Puppies look like a combination of sugar and sunshine, and therefore the sight of them fighting with each other can be alarming. However, apparent "fighting" behaviors in puppies are often more about learning proper canine etiquette than aggression. For the little guys, it's often just a part of growing up.
Puppies are exuberant and energetic little creatures, there is no denying that. When young puppies are around their littermates, and other dogs in general, they gain a lot of social experience from interacting closely with one another. A lot of this social rapport entails fighting, whether through nipping, swooping or anything else. Importantly, they gain valuable insight into the concept of biting without letting it hurt the other party. They learn how to detect crucial cues from other puppies. If one pup nips another just a little too sharply, it could result in one irritated pup, the finale of playtime -- and an invaluable lesson. Puppies that miss out on this type of interaction with others sometimes develop behavioral and socialization issues as adults, and don't know how to properly deal with other dogs or people. If your puppies are partaking in classic rough play, they're probably just being puppies.
Occasional brief quarreling between puppies also is a possibility. The little ones could be competing for access to a remnant of a tasty chicken treat on the floor, or even for the comfiest spot on the couch at night -- right next to the lap of their favorite human. Unlike traditional rough play puppy fighting, however, this type of quarreling usually ends quickly.
Dogs tend to reach physical maturity when they're somewhere between 6 and 9 months old -- still puppies. One telltale hint of reproductive maturity, particularly in male pooches, is aggression. The little guys could be battling it out for any number of hormonal reasons, whether it is access to a nearby female dog or the important "territory" of your den couch. You can often prevent this kind of aggression in puppies by getting them fixed before they become physically mature. Neutering and spaying surgeries are widespread in pooches who are not yet fully mature. Start a dialogue with your vet to find out the most appropriate time frame for your little one.
The difference between a playful puppy fight and a more serious scuffle manifests in body language.
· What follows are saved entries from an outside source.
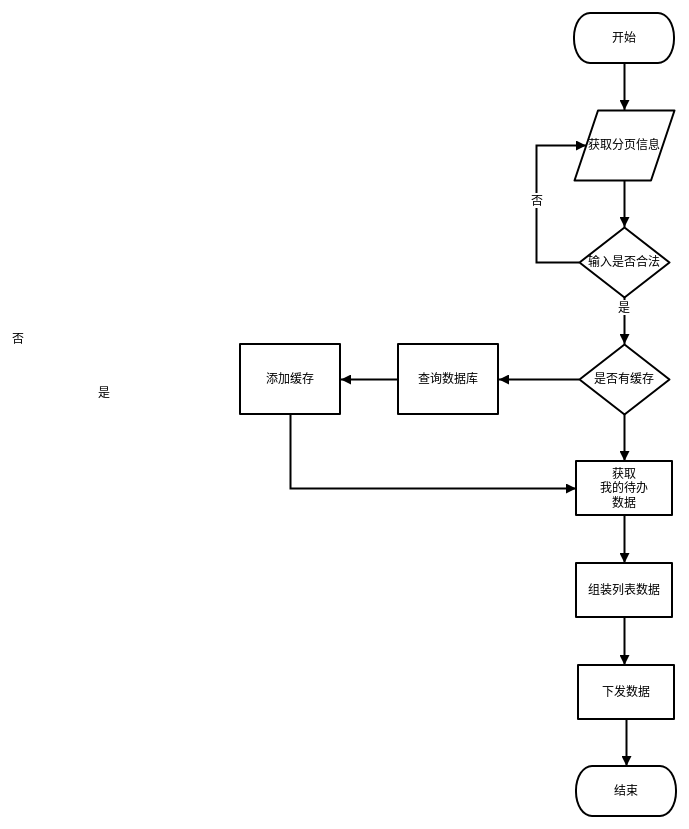
<!DOCTYPE html>
<html lang="zh-CN">
<head>
<meta charset="utf-8">
<title>待办列表流程图</title>
<style>
:root { --ink: #000; --paper: #fff; }
* { box-sizing: border-box; margin: 0; }
html, body { width: 689px; height: 829px; overflow: hidden; background: var(--paper); }
.flowchart {
  position: relative; width: 689px; height: 829px; overflow: hidden;
  color: var(--ink); font: 12px/14.4px "Noto Sans CJK SC", "Noto Sans", sans-serif;
}
.connectors { position: absolute; left: 0; top: 0; }
.lines, .outlines { fill: none; stroke: var(--ink); stroke-width: 2; }
.outlines { fill: var(--paper); stroke-linejoin: round; }
.node, .label {
  position: absolute; display: flex; align-items: center; justify-content: center;
  text-align: center; white-space: nowrap;
}
.process { border: 2px solid var(--ink); border-radius: 1px; background: var(--paper); padding-bottom: 2px; }
.terminal { border: 2px solid var(--ink); border-radius: 17px / 25px; background: var(--paper); padding-bottom: 2px; }
.shaped { padding-bottom: 2px; }
.label { width: 14px; height: 15px; background: var(--paper); }
.start { left: 573px; top: 12px; width: 102px; height: 52px; }
.page-info { left: 574px; top: 110px; width: 100px; height: 70px; }
.valid-input { left: 579px; top: 227px; width: 90px; height: 70px; }
.has-cache { left: 579px; top: 344px; width: 90px; height: 70px; }
.query { left: 397px; top: 343px; width: 102px; height: 72px; }
.add-cache { left: 239px; top: 343px; width: 102px; height: 72px; }
.todo { left: 575px; top: 460px; width: 98px; height: 56px; padding-bottom: 1px; }
.assemble { left: 575px; top: 562px; width: 98px; height: 56px; }
.send { left: 577px; top: 664px; width: 98px; height: 56px; }
.end { left: 575px; top: 765px; width: 102px; height: 52px; }
.invalid { left: 530px; top: 193px; }
.valid { left: 617px; top: 300px; }
.loose-no { left: 11px; top: 331px; }
.loose-yes { left: 97px; top: 385px; }
</style>
</head>
<body>
<main class="flowchart">
  <svg class="connectors" width="689" height="829" viewBox="0 0 689 829" aria-hidden="true">
    <defs>
      <marker id="arrow" markerUnits="userSpaceOnUse" markerWidth="10" markerHeight="10" refX="10" refY="5" orient="auto">
        <polygon points="0,0 10,5 0,10"/>
      </marker>
    </defs>
    <g class="lines" marker-end="url(#arrow)">
      <path d="M624.5 63V110" marker-end="url(#arrow)"/>
      <path d="M624.5 180V227" marker-end="url(#arrow)"/>
      <path d="M579 262.5H536.5V145.5H586" marker-end="url(#arrow)"/>
      <path d="M624.5 297V344" marker-end="url(#arrow)"/>
      <path d="M579 379.5H499" marker-end="url(#arrow)"/>
      <path d="M398 379.5H341" marker-end="url(#arrow)"/>
      <path d="M290.5 414V488.5H576" marker-end="url(#arrow)"/>
      <path d="M624.5 414V461" marker-end="url(#arrow)"/>
      <path d="M624.5 515V563" marker-end="url(#arrow)"/>
      <path d="M624.5 617V665" marker-end="url(#arrow)"/>
      <path d="M626.5 719V766" marker-end="url(#arrow)"/>
    </g>
    <g class="outlines">
      <polygon points="598,110.5 674.5,110.5 651,180.5 574.5,180.5"/>
      <polygon points="624.5,227.5 669.5,262.5 624.5,297.5 579.5,262.5"/>
      <polygon points="624.5,344.5 669.5,379.5 624.5,414.5 579.5,379.5"/>
    </g>
  </svg>

  <div class="node terminal start">开始</div>
  <div class="node shaped page-info">获取分页信息</div>
  <div class="node shaped valid-input">输入是否合法</div>
  <div class="node shaped has-cache">是否有缓存</div>
  <div class="node process query">查询数据库</div>
  <div class="node process add-cache">添加缓存</div>
  <div class="node process todo">获取<br>我的待办<br>数据</div>
  <div class="node process assemble">组装列表数据</div>
  <div class="node process send">下发数据</div>
  <div class="node terminal end">结束</div>

  <span class="label invalid">否</span>
  <span class="label valid">是</span>
  <span class="label loose-no">否</span>
  <span class="label loose-yes">是</span>
</main>
</body>
</html>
If your dogs' teeth are prominently visible, they could mean business. If your puppies' posture seems loose and not rigid or stressed out, there's a good chance they're just playing around. If the nipping or biting seems painful, it's probably a real fight. Jovial and spirited nipping generally doesn't hurt as much. If their mouths are just a tad ajar, everything is probably just dandy -- happy dogs' mouths often take on smiley appearances.
If you can't seem to get to the root of your puppies' fighting ways, a canine behavior specialist may be what your pup needs, if not simply puppy training courses. If you suspect that one of your pups might be bullying the other, outside help is crucial. Trauma in the past, even in youngsters, can be a cause of distrust and fighting among dogs, for example. Some dogs also simply enjoy the company of people over fellow canines.
- ASPCA: Socializing Your Puppy
- ASPCA: Puppy Mouthing
- DogChannel.com: Puppy Potty Problems and Fighting
- Sacramento SPCA: Puppy Behavior - Nipping, Biting and Rough Play
- The Humane Society of the United State: Puppy Nipping and Rough Play
- Handbook of Applied Dog Behavior and Training; Steven R. Lindsay
- Partnership for Animal Welfare: Fights Between Dogs - How to Avoid and Stop Them
- ASPCA: Canine Body Language
- Brussels Griffons; Sharon R. Sakson
- Thinkstock/Comstock/Getty Images